## TO DO
Copy the records out again in full, keeping them identical.

## DATA PROVIDED
= Beginning of Section =

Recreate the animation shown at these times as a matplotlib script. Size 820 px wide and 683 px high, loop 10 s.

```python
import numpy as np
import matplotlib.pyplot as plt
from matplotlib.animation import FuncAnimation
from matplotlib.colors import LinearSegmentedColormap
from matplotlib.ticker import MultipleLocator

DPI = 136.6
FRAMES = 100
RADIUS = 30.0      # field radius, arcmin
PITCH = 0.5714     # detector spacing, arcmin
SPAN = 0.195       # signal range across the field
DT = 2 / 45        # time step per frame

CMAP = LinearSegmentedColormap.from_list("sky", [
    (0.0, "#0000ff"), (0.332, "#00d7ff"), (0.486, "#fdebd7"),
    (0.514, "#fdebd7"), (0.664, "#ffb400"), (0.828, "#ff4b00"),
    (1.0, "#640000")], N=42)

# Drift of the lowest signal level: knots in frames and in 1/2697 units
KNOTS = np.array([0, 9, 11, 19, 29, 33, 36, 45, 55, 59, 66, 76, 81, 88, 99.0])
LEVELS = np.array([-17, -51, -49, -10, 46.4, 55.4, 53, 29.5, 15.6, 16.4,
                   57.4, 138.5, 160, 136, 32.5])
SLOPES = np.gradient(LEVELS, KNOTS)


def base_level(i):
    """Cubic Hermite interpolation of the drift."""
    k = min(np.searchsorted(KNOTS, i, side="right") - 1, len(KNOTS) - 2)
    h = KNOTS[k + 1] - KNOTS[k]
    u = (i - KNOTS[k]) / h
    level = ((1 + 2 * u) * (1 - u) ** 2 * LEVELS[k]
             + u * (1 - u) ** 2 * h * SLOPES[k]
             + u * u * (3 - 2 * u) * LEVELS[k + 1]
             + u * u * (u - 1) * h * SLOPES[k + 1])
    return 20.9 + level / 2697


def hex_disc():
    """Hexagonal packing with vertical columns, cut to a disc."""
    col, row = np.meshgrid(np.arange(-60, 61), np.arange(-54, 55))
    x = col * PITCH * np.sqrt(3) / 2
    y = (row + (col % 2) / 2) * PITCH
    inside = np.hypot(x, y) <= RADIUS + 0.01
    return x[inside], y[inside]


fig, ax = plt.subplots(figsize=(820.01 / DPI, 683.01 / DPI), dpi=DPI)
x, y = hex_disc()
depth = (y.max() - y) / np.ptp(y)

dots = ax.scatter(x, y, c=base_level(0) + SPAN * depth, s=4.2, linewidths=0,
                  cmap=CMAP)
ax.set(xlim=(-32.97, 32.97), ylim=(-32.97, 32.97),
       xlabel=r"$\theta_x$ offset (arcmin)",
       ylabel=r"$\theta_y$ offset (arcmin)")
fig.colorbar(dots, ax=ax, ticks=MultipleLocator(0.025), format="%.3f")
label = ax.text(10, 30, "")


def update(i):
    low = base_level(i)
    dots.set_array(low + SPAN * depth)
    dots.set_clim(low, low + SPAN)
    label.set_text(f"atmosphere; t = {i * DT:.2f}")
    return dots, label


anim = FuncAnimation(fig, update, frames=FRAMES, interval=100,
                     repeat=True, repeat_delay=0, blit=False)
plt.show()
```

= End of Section =

## TASK SOLUTION
Recreate the animation shown at these times as a matplotlib script. Size 820 px wide and 683 px high, loop 10 s.

```python
import numpy as np
import matplotlib.pyplot as plt
from matplotlib.animation import FuncAnimation
from matplotlib.colors import LinearSegmentedColormap
from matplotlib.ticker import MultipleLocator

DPI = 136.6
FRAMES = 100
RADIUS = 30.0      # field radius, arcmin
PITCH = 0.5714     # detector spacing, arcmin
SPAN = 0.195       # signal range across the field
DT = 2 / 45        # time step per frame

CMAP = LinearSegmentedColormap.from_list("sky", [
    (0.0, "#0000ff"), (0.332, "#00d7ff"), (0.486, "#fdebd7"),
    (0.514, "#fdebd7"), (0.664, "#ffb400"), (0.828, "#ff4b00"),
    (1.0, "#640000")], N=42)

# Drift of the lowest signal level: knots in frames and in 1/2697 units
KNOTS = np.array([0, 9, 11, 19, 29, 33, 36, 45, 55, 59, 66, 76, 81, 88, 99.0])
LEVELS = np.array([-17, -51, -49, -10, 46.4, 55.4, 53, 29.5, 15.6, 16.4,
                   57.4, 138.5, 160, 136, 32.5])
SLOPES = np.gradient(LEVELS, KNOTS)


def base_level(i):
    """Cubic Hermite interpolation of the drift."""
    k = min(np.searchsorted(KNOTS, i, side="right") - 1, len(KNOTS) - 2)
    h = KNOTS[k + 1] - KNOTS[k]
    u = (i - KNOTS[k]) / h
    level = ((1 + 2 * u) * (1 - u) ** 2 * LEVELS[k]
             + u * (1 - u) ** 2 * h * SLOPES[k]
             + u * u * (3 - 2 * u) * LEVELS[k + 1]
             + u * u * (u - 1) * h * SLOPES[k + 1])
    return 20.9 + level / 2697


def hex_disc():
    """Hexagonal packing with vertical columns, cut to a disc."""
    col, row = np.meshgrid(np.arange(-60, 61), np.arange(-54, 55))
    x = col * PITCH * np.sqrt(3) / 2
    y = (row + (col % 2) / 2) * PITCH
    inside = np.hypot(x, y) <= RADIUS + 0.01
    return x[inside], y[inside]


fig, ax = plt.subplots(figsize=(820.01 / DPI, 683.01 / DPI), dpi=DPI)
x, y = hex_disc()
depth = (y.max() - y) / np.ptp(y)

dots = ax.scatter(x, y, c=base_level(0) + SPAN * depth, s=4.2, linewidths=0,
                  cmap=CMAP)
ax.set(xlim=(-32.97, 32.97), ylim=(-32.97, 32.97),
       xlabel=r"$\theta_x$ offset (arcmin)",
       ylabel=r"$\theta_y$ offset (arcmin)")
fig.colorbar(dots, ax=ax, ticks=MultipleLocator(0.025), format="%.3f")
label = ax.text(10, 30, "")


def update(i):
    low = base_level(i)
    dots.set_array(low + SPAN * depth)
    dots.set_clim(low, low + SPAN)
    label.set_text(f"atmosphere; t = {i * DT:.2f}")
    return dots, label


anim = FuncAnimation(fig, update, frames=FRAMES, interval=100,
                     repeat=True, repeat_delay=0, blit=False)
plt.show()
```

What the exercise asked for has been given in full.